§ Exercise
When you reach the line in the data below that contains "--paper: #fff;", please start repeating lines exactly, and stop after the line that contains "316px; top: 373px;", repeating nothing else.

[[ Record set open ]]

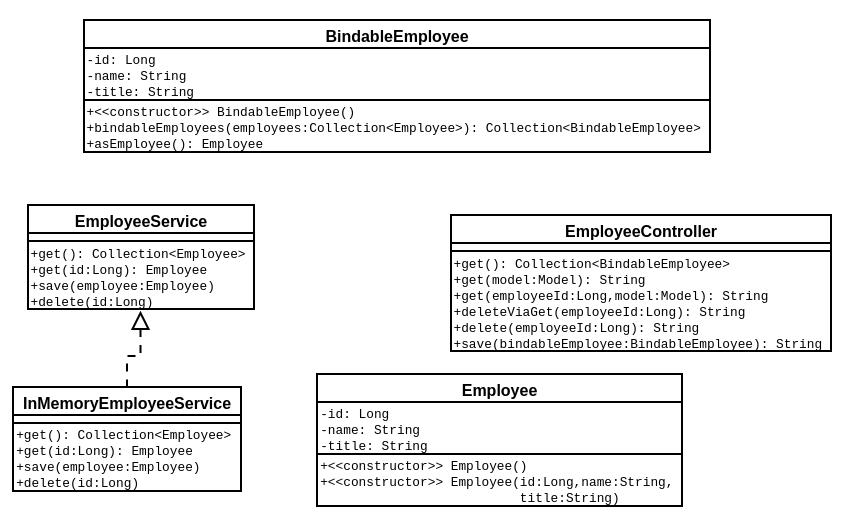
<!DOCTYPE html>
<html lang="en">
<head>
<meta charset="utf-8">
<title>Employee class diagram</title>
<style>
  :root {
    --ink: #000;
    --paper: #fff;
    --stroke: 2px;
    --text-inset: 1.5px;
    --text-drop: 4px;
  }
  * { box-sizing: border-box; margin: 0; padding: 0; }
  body {
    width: 844px;
    height: 524px;
    overflow: hidden;
    background: var(--paper);
    color: var(--ink);
  }
  .diagram { position: relative; width: 844px; height: 524px; overflow: hidden; }
  .class-box {
    position: absolute;
    display: flex;
    flex-direction: column;
    border: var(--stroke) solid var(--ink);
    background: var(--paper);
  }
  .class-name {
    flex: none;
    height: 26px;
    font: bold 16px/32px "Liberation Sans", Arial, sans-serif;
    text-align: center;
    white-space: nowrap;
  }
  .members {
    border-top: var(--stroke) solid var(--ink);
    padding: var(--text-drop) 0 0 var(--text-inset);
    list-style: none;
    font: 12.8px/16px "Liberation Mono", "Courier New", monospace;
  }
  .members li { white-space: pre; }
  .attributes { flex: none; height: 52px; }
  .attributes.empty { height: 8px; padding: 0; }
  .operations { flex: 1; min-height: 0; }

  .bindable-employee   { left: 83px;  top: 19px;  width: 628px; height: 134px; }
  .employee-service    { left: 27px;  top: 204px; width: 228px; height: 106px; --text-drop: 5px; }
  .in-memory-service   { left: 12px;  top: 386px; width: 230px; height: 106px; --text-inset: 2.2px; }
  .employee-controller { left: 450px; top: 214px; width: 382px; height: 138px; --text-drop: 5px; }
  .employee            { left: 316px; top: 373px; width: 367px; height: 134px; --text-inset: 2.2px; }

  .connectors { position: absolute; left: 0; top: 0; fill: none; stroke: var(--ink); stroke-width: 2; }
  .realization-line { stroke-dasharray: 8 8; }
  .realization-head { fill: var(--paper); }
</style>
</head>
<body>
<main class="diagram">

  <section class="class-box bindable-employee">
    <h2 class="class-name">BindableEmployee</h2>
    <ul class="members attributes">
      <li>-id: Long</li>
      <li>-name: String</li>
      <li>-title: String</li>
    </ul>
    <ul class="members operations">
      <li>+&lt;&lt;constructor&gt;&gt; BindableEmployee()</li>
      <li>+bindableEmployees(employees:Collection&lt;Employee&gt;): Collection&lt;BindableEmployee&gt;</li>
      <li>+asEmployee(): Employee</li>
    </ul>
  </section>

  <section class="class-box employee-service">
    <h2 class="class-name">EmployeeService</h2>
    <div class="members attributes empty"></div>
    <ul class="members operations">
      <li>+get(): Collection&lt;Employee&gt;</li>
      <li>+get(id:Long): Employee</li>
      <li>+save(employee:Employee)</li>
      <li>+delete(id:Long)</li>
    </ul>
  </section>

  <section class="class-box in-memory-service">
    <h2 class="class-name">InMemoryEmployeeService</h2>
    <div class="members attributes empty"></div>
    <ul class="members operations">
      <li>+get(): Collection&lt;Employee&gt;</li>
      <li>+get(id:Long): Employee</li>
      <li>+save(employee:Employee)</li>
      <li>+delete(id:Long)</li>
    </ul>
  </section>

  <section class="class-box employee-controller">
    <h2 class="class-name">EmployeeController</h2>
    <div class="members attributes empty"></div>
    <ul class="members operations">
      <li>+get(): Collection&lt;BindableEmployee&gt;</li>
      <li>+get(model:Model): String</li>
      <li>+get(employeeId:Long,model:Model): String</li>
      <li>+deleteViaGet(employeeId:Long): String</li>
      <li>+delete(employeeId:Long): String</li>
      <li>+save(bindableEmployee:BindableEmployee): String</li>
    </ul>
  </section>

  <section class="class-box employee">
    <h2 class="class-name">Employee</h2>
    <ul class="members attributes">
      <li>-id: Long</li>
      <li>-name: String</li>
      <li>-title: String</li>
    </ul>
    <ul class="members operations">
      <li>+&lt;&lt;constructor&gt;&gt; Employee()</li>
      <li>+&lt;&lt;constructor&gt;&gt; Employee(id:Long,name:String,
                          title:String)</li>
    </ul>
  </section>

  <svg class="connectors" width="844" height="524" viewBox="0 0 844 524" role="img" aria-label="InMemoryEmployeeService implements EmployeeService">
    <polyline class="realization-line" points="140.5,329 140.5,356 127,356 127,386"/>
    <polygon class="realization-head" points="140.5,313 148.5,329 132.5,329"/>
  </svg>

</main>
</body>
</html>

[[ Record set closed ]]

§ Output below
    --paper: #fff;
    --stroke: 2px;
    --text-inset: 1.5px;
    --text-drop: 4px;
  }
  * { box-sizing: border-box; margin: 0; padding: 0; }
  body {
    width: 844px;
    height: 524px;
    overflow: hidden;
    background: var(--paper);
    color: var(--ink);
  }
  .diagram { position: relative; width: 844px; height: 524px; overflow: hidden; }
  .class-box {
    position: absolute;
    display: flex;
    flex-direction: column;
    border: var(--stroke) solid var(--ink);
    background: var(--paper);
  }
  .class-name {
    flex: none;
    height: 26px;
    font: bold 16px/32px "Liberation Sans", Arial, sans-serif;
    text-align: center;
    white-space: nowrap;
  }
  .members {
    border-top: var(--stroke) solid var(--ink);
    padding: var(--text-drop) 0 0 var(--text-inset);
    list-style: none;
    font: 12.8px/16px "Liberation Mono", "Courier New", monospace;
  }
  .members li { white-space: pre; }
  .attributes { flex: none; height: 52px; }
  .attributes.empty { height: 8px; padding: 0; }
  .operations { flex: 1; min-height: 0; }

  .bindable-employee   { left: 83px;  top: 19px;  width: 628px; height: 134px; }
  .employee-service    { left: 27px;  top: 204px; width: 228px; height: 106px; --text-drop: 5px; }
  .in-memory-service   { left: 12px;  top: 386px; width: 230px; height: 106px; --text-inset: 2.2px; }
  .employee-controller { left: 450px; top: 214px; width: 382px; height: 138px; --text-drop: 5px; }
  .employee            { left: 316px; top: 373px; width: 367px; height: 134px; --text-inset: 2.2px; }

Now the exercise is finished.